WORK INSTRUCTION:
Below are the records; copy each line in which "frames" occurs.

INPUT FOR THIS TASK:
....................

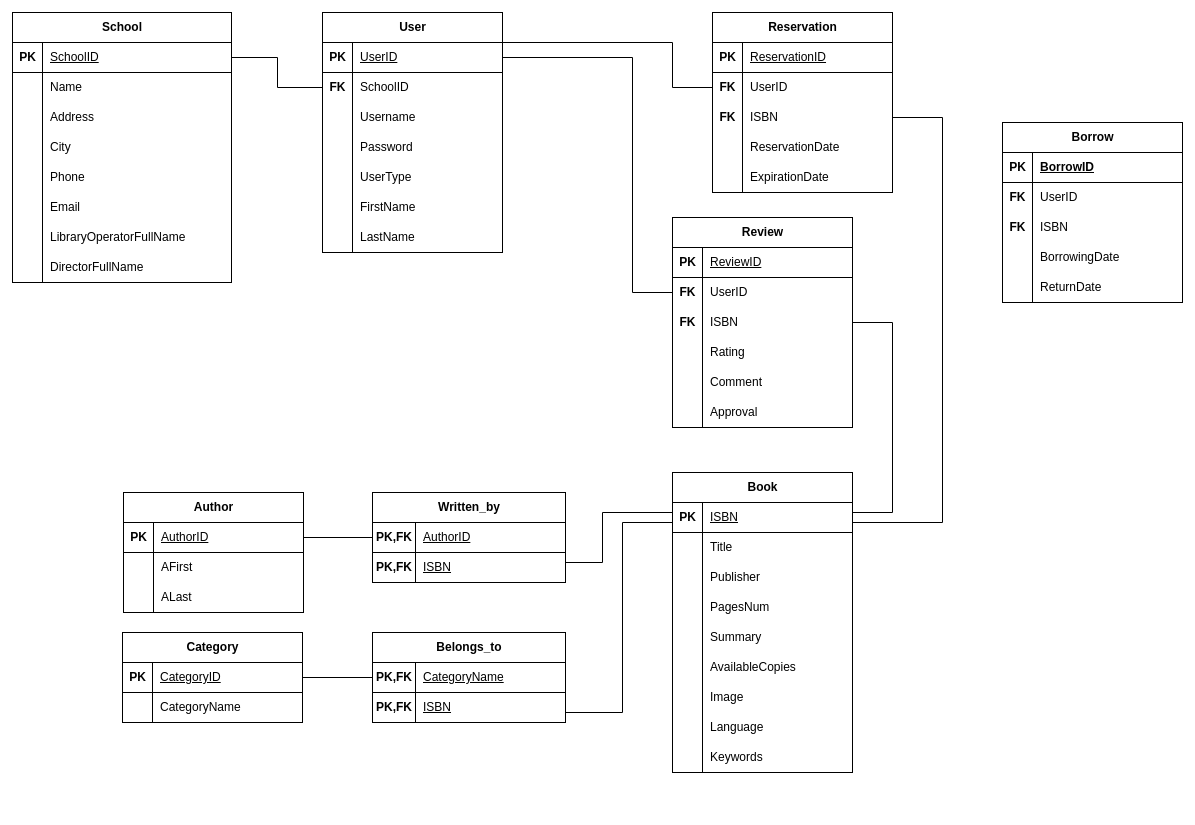
<!DOCTYPE html>
<html lang="en">
<head>
<meta charset="utf-8">
<title>Library relational schema</title>
<style>
:root { --ink: #000; --paper: #fff; --row: 30px; }
* { box-sizing: border-box; margin: 0; padding: 0; }
body { width: 1195px; height: 825px; overflow: hidden; background: var(--paper); }
.schema { position: relative; width: 1195px; height: 825px; overflow: hidden; color: var(--ink); font: 12px/29px "Liberation Sans", Arial, sans-serif; }
.relations { position: absolute; left: 0; top: 0; fill: none; stroke: var(--ink); stroke-width: 1; }
.entity { --key: 30px; position: absolute; width: 181px; background: var(--paper); border: 1px solid var(--ink); border-bottom: 0; white-space: nowrap; }
.entity h2 { height: var(--row); border-bottom: 1px solid var(--ink); font-size: 12px; font-weight: bold; text-align: center; }
.entity ul { list-style: none; }
.entity li { display: flex; height: var(--row); }
.entity li.primary, .entity li:last-child { border-bottom: 1px solid var(--ink); }
.entity b { flex: none; width: var(--key); border-right: 1px solid var(--ink); text-align: center; }
.entity span { padding-left: 7px; }
.primary span { text-decoration: underline; }
.strong span { font-weight: bold; }
.link { --key: 43px; width: 194px; }
#school { left: 12px; top: 12px; width: 220px; }
#user { left: 322px; top: 12px; }
#reservation { left: 712px; top: 12px; }
#borrow { left: 1002px; top: 122px; }
#review { left: 672px; top: 217px; }
#book { left: 672px; top: 472px; }
#author { left: 123px; top: 492px; }
#written-by { left: 372px; top: 492px; }
#category { left: 122px; top: 632px; }
#belongs-to { left: 372px; top: 632px; }
</style>
</head>
<body>
<main class="schema">
  <svg class="relations" width="1195" height="825" viewBox="0 0 1195 825" aria-hidden="true">
    <g transform="translate(.5 .5)">
      <polyline points="231,57 277,57 277,87 322,87"/>
      <polyline points="502,42 672,42 672,87 712,87"/>
      <polyline points="502,57 632,57 632,292 672,292"/>
      <polyline points="892,117 942,117 942,522 852,522"/>
      <polyline points="852,322 892,322 892,512 852,512"/>
      <polyline points="303,537 372,537"/>
      <polyline points="302,677 372,677"/>
      <polyline points="565,562 602,562 602,512 672,512"/>
      <polyline points="565,712 622,712 622,522 672,522"/>
    </g>
  </svg>

  <section class="entity" id="school">
    <h2>School</h2>
    <ul>
      <li class="primary"><b>PK</b><span>SchoolID</span></li>
      <li><b></b><span>Name</span></li>
      <li><b></b><span>Address</span></li>
      <li><b></b><span>City</span></li>
      <li><b></b><span>Phone</span></li>
      <li><b></b><span>Email</span></li>
      <li><b></b><span>LibraryOperatorFullName</span></li>
      <li><b></b><span>DirectorFullName</span></li>
    </ul>
  </section>

  <section class="entity" id="user">
    <h2>User</h2>
    <ul>
      <li class="primary"><b>PK</b><span>UserID</span></li>
      <li><b>FK</b><span>SchoolID</span></li>
      <li><b></b><span>Username</span></li>
      <li><b></b><span>Password</span></li>
      <li><b></b><span>UserType</span></li>
      <li><b></b><span>FirstName</span></li>
      <li><b></b><span>LastName</span></li>
    </ul>
  </section>

  <section class="entity" id="reservation">
    <h2>Reservation</h2>
    <ul>
      <li class="primary"><b>PK</b><span>ReservationID</span></li>
      <li><b>FK</b><span>UserID</span></li>
      <li><b>FK</b><span>ISBN</span></li>
      <li><b></b><span>ReservationDate</span></li>
      <li><b></b><span>ExpirationDate</span></li>
    </ul>
  </section>

  <section class="entity" id="borrow">
    <h2>Borrow</h2>
    <ul>
      <li class="primary strong"><b>PK</b><span>BorrowID</span></li>
      <li><b>FK</b><span>UserID</span></li>
      <li><b>FK</b><span>ISBN</span></li>
      <li><b></b><span>BorrowingDate</span></li>
      <li><b></b><span>ReturnDate</span></li>
    </ul>
  </section>

  <section class="entity" id="review">
    <h2>Review</h2>
    <ul>
      <li class="primary"><b>PK</b><span>ReviewID</span></li>
      <li><b>FK</b><span>UserID</span></li>
      <li><b>FK</b><span>ISBN</span></li>
      <li><b></b><span>Rating</span></li>
      <li><b></b><span>Comment</span></li>
      <li><b></b><span>Approval</span></li>
    </ul>
  </section>

  <section class="entity" id="book">
    <h2>Book</h2>
    <ul>
      <li class="primary"><b>PK</b><span>ISBN</span></li>
      <li><b></b><span>Title</span></li>
      <li><b></b><span>Publisher</span></li>
      <li><b></b><span>PagesNum</span></li>
      <li><b></b><span>Summary</span></li>
      <li><b></b><span>AvailableCopies</span></li>
      <li><b></b><span>Image</span></li>
      <li><b></b><span>Language</span></li>
      <li><b></b><span>Keywords</span></li>
    </ul>
  </section>

  <section class="entity" id="author">
    <h2>Author</h2>
    <ul>
      <li class="primary"><b>PK</b><span>AuthorID</span></li>
      <li><b></b><span>AFirst</span></li>
      <li><b></b><span>ALast</span></li>
    </ul>
  </section>

  <section class="entity link" id="written-by">
    <h2>Written_by</h2>
    <ul>
      <li class="primary"><b>PK,FK</b><span>AuthorID</span></li>
      <li class="primary"><b>PK,FK</b><span>ISBN</span></li>
    </ul>
  </section>

  <section class="entity" id="category">
    <h2>Category</h2>
    <ul>
      <li class="primary"><b>PK</b><span>CategoryID</span></li>
      <li><b></b><span>CategoryName</span></li>
    </ul>
  </section>

  <section class="entity link" id="belongs-to">
    <h2>Belongs_to</h2>
    <ul>
      <li class="primary"><b>PK,FK</b><span>CategoryName</span></li>
      <li class="primary"><b>PK,FK</b><span>ISBN</span></li>
    </ul>
  </section>
</main>
</body>
</html>
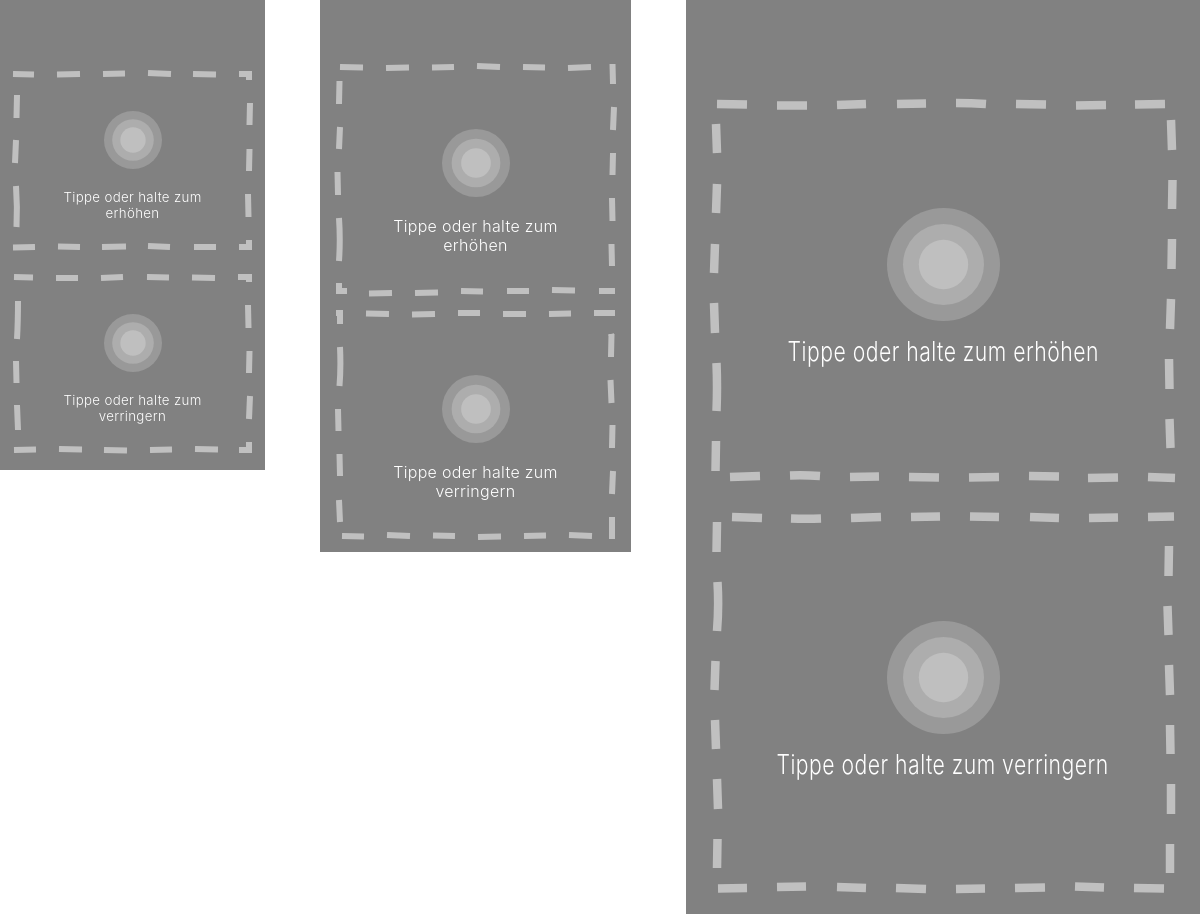
<!DOCTYPE html>
<html lang="de">
<head>
<meta charset="utf-8">
<title>Tippzonen</title>
<style>
:root {
  --page: #ffffff;
  --panel: #818181;
  --dash: #c0c0c0;
  --ring-outer: #999999;
  --ring-middle: #adadad;
  --ring-core: #bfbfbf;
  --label: #ffffff;
}
* { box-sizing: border-box; margin: 0; }
body { width: 1200px; height: 914px; overflow: hidden; background: var(--page); font-family: Inter, sans-serif; }
.board { display: flex; align-items: flex-start; gap: 55px; width: 1200px; height: 914px; }
.panel { position: relative; flex: none; background: var(--panel); overflow: hidden; }
.frames { position: absolute; left: 0; top: 0; width: 100%; height: 100%; fill: none; stroke: var(--dash); }
.zone { position: relative; display: flex; flex-direction: column; align-items: center; }
.ring { display: block; flex: none; }
.outer { fill: var(--ring-outer); }
.middle { fill: var(--ring-middle); }
.core { fill: var(--ring-core); }
.label { color: var(--label); font-weight: 300; text-align: center; white-space: nowrap; }

.small { width: 265px; height: 470px; padding-top: 111px; }
.small .zone { height: 203px; gap: 20px; }
.small .ring { width: 58px; height: 58px; }
.small .label { font-size: 13.3px; line-height: 16px; letter-spacing: .33px; }
.small .frames { stroke-width: 6; }

.medium { width: 311px; height: 552px; padding-top: 129px; }
.medium .zone { height: 246px; gap: 20px; }
.medium .ring { width: 68px; height: 68px; }
.medium .label { font-size: 16px; line-height: 19px; letter-spacing: .32px; }
.medium .frames { stroke-width: 6; }

.large { width: 514px; height: 914px; padding-top: 207.5px; }
.large .zone { height: 413px; gap: 14px; }
.large .ring { width: 113px; height: 113px; }
.large .label { font-size: 27px; line-height: 33px; letter-spacing: .6px; transform: scaleX(.785); }
.large .frames { stroke-width: 8.5; }
</style>
</head>
<body>
<svg width="0" height="0" style="position:absolute" aria-hidden="true">
  <defs>
    <symbol id="tap-ring" viewBox="0 0 113 113">
      <circle class="outer" cx="56.5" cy="56.5" r="56.5"/>
      <circle class="middle" cx="56.5" cy="56.5" r="40.5"/>
      <circle class="core" cx="56.5" cy="56.5" r="24.7"/>
    </symbol>
  </defs>
</svg>
<main class="board">
  <section class="panel small">
    <svg class="frames" viewBox="0 0 265 470" aria-hidden="true">
      <g class="increase-frame">
        <path d="M13 74L34 74.5M57 74.5L80 74M103 74L125 73.5M148 73L171 74M193 74L216 74.5M239 74H252"/>
        <path d="M249 71V80M250 103L249.5 125M249.5 149L249 171M248 194L248.5 217M249 240V250"/>
        <path d="M13 247.5L35 247M58 246.5L80 247M102 247L126 246.5M148 246L170 247M194 247H216M239 247H252"/>
        <path d="M17 95L16.5 118M16 140L15 163M16 186Q17.500 207 16.500 227"/>
      </g>
      <g class="decrease-frame">
        <path d="M14 277L33 277.500M56 278H78M101 278L123 277M147 277L169 277.500M192 277.500L215 278M238 277H252"/>
        <path d="M249 274V282M248 305L248.500 328M249.500 351L249 373M250 396L249 419M249 442V453"/>
        <path d="M14 450L36 449.500M59 449L82 449.500M104 450L127 450.500M150 450L172 449.500M195 449L218 449.500M239 450H252"/>
        <path d="M18 301Q18 322 17 339M16 361L16.500 383M17 405L18 430"/>
      </g>
    </svg>
    <div class="zone increase">
      <svg class="ring" aria-hidden="true"><use href="#tap-ring"/></svg>
      <p class="label">Tippe oder halte zum<br>erhöhen</p>
    </div>
    <div class="zone decrease">
      <svg class="ring" aria-hidden="true"><use href="#tap-ring"/></svg>
      <p class="label">Tippe oder halte zum<br>verringern</p>
    </div>
  </section>

  <section class="panel medium">
    <svg class="frames" viewBox="320 0 311 552" aria-hidden="true">
      <g class="increase-frame">
        <path d="M340 67L363 67.500M386 68L409 67.500M432 67.500L454 67M477 66L500 67M523 67L545 67.500M568 68L591 67"/>
        <path d="M612.500 64L613 84M614 107L613 130M613 153L612.500 175M612 198L612.500 221M611.500 244L612 266M599 291H615"/>
        <path d="M336 291H347M369 293.500L392 293M415 293L438 292.500M461 291L483 291.500M507 291H529M552 290L575 290.500"/>
        <path d="M339.500 81L339 104M340 127L339 149M337.500 172L338 195M339 218Q340.500 240 339 261M339 283V293"/>
      </g>
      <g class="decrease-frame">
        <path d="M336 313H343M366 313.500L389 314M412 314.500L435 314M458 313L480 313M503 314L526 314M549 314L571 313.500M594 313H615"/>
        <path d="M611 334L611.500 336M611.500 334L611 357M610.500 380L611.500 403M612.500 425L612 448M613 471L612 494M612 517V539"/>
        <path d="M342 536L364 536.500M387 535L410 536M433 535.500L455 536M478 537L501 536.500M524 536L546 535.500M569 535L592 536"/>
        <path d="M340 311V324M340 347Q341 368 339.500 386M338 409L338.500 431M339.500 454L340 476M339 500L340 522"/>
      </g>
    </svg>
    <div class="zone increase">
      <svg class="ring" aria-hidden="true"><use href="#tap-ring"/></svg>
      <p class="label">Tippe oder halte zum<br>erhöhen</p>
    </div>
    <div class="zone decrease">
      <svg class="ring" aria-hidden="true"><use href="#tap-ring"/></svg>
      <p class="label">Tippe oder halte zum<br>verringern</p>
    </div>
  </section>

  <section class="panel large">
    <svg class="frames" viewBox="686 0 514 914" aria-hidden="true">
      <g class="increase-frame">
        <path d="M717 104L747 104.500M777 105.500H807M837 105L866 104M897 104L926 103.500M956 103Q971 103 986 104M1016 104L1046 104.500M1076 105.500L1106 105M1135 104.500L1165 104"/>
        <path d="M1171 120L1172 150M1172.500 180L1172 209M1172 239L1171.500 269M1171 299L1170 329M1169 359L1169.500 389M1169.500 419L1170.500 448"/>
        <path d="M730 477L760 476M790 475.500Q805 475 820 476M850 477L879 476.500M909 477L939 477.500M969 477.500L999 477M1029 476L1059 476.500M1088 478L1118 477.500M1148 477L1175 478"/>
        <path d="M716 124L717 153M717 184L716 213M715 244L714 273M714 303L715 333M716.500 363Q717.500 388 716.500 411M716 441L715.500 471"/>
      </g>
      <g class="decrease-frame">
        <path d="M732 517L762 518M791 518.500Q806 519 821 518.500M851 518L881 517M911 517L940 516.500M970 516.500L999 517M1030 517L1059 518M1089 518L1118 517.500M1148 517L1174 516.500"/>
        <path d="M1169 546L1168.500 576M1167.500 606L1168.500 635M1169 665L1170 695M1170 725L1170.500 754M1171 784V814M1170 844V873"/>
        <path d="M718 888.500L747 888M777 887L806 886.500M837 887L866 888M896 888L926 889M956 889L985 888.500M1015 888L1045 887.500M1075 886.500L1104 887.500M1134 888L1164 888.500"/>
        <path d="M717 522L716.500 552M717.500 582Q719 607 717 631M715.500 661L714.500 690M715 720L716 749M717 779L718 809M717.500 839L717 868"/>
      </g>
    </svg>
    <div class="zone increase">
      <svg class="ring" aria-hidden="true"><use href="#tap-ring"/></svg>
      <p class="label">Tippe oder halte zum erhöhen</p>
    </div>
    <div class="zone decrease">
      <svg class="ring" aria-hidden="true"><use href="#tap-ring"/></svg>
      <p class="label">Tippe oder halte zum verringern</p>
    </div>
  </section>
</main>
</body>
</html>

....................

TASK OUTPUT:
.frames { position: absolute; left: 0; top: 0; width: 100%; height: 100%; fill: none; stroke: var(--dash); }
.small .frames { stroke-width: 6; }
.medium .frames { stroke-width: 6; }
.large .frames { stroke-width: 8.5; }
    <svg class="frames" viewBox="0 0 265 470" aria-hidden="true">
    <svg class="frames" viewBox="320 0 311 552" aria-hidden="true">
    <svg class="frames" viewBox="686 0 514 914" aria-hidden="true">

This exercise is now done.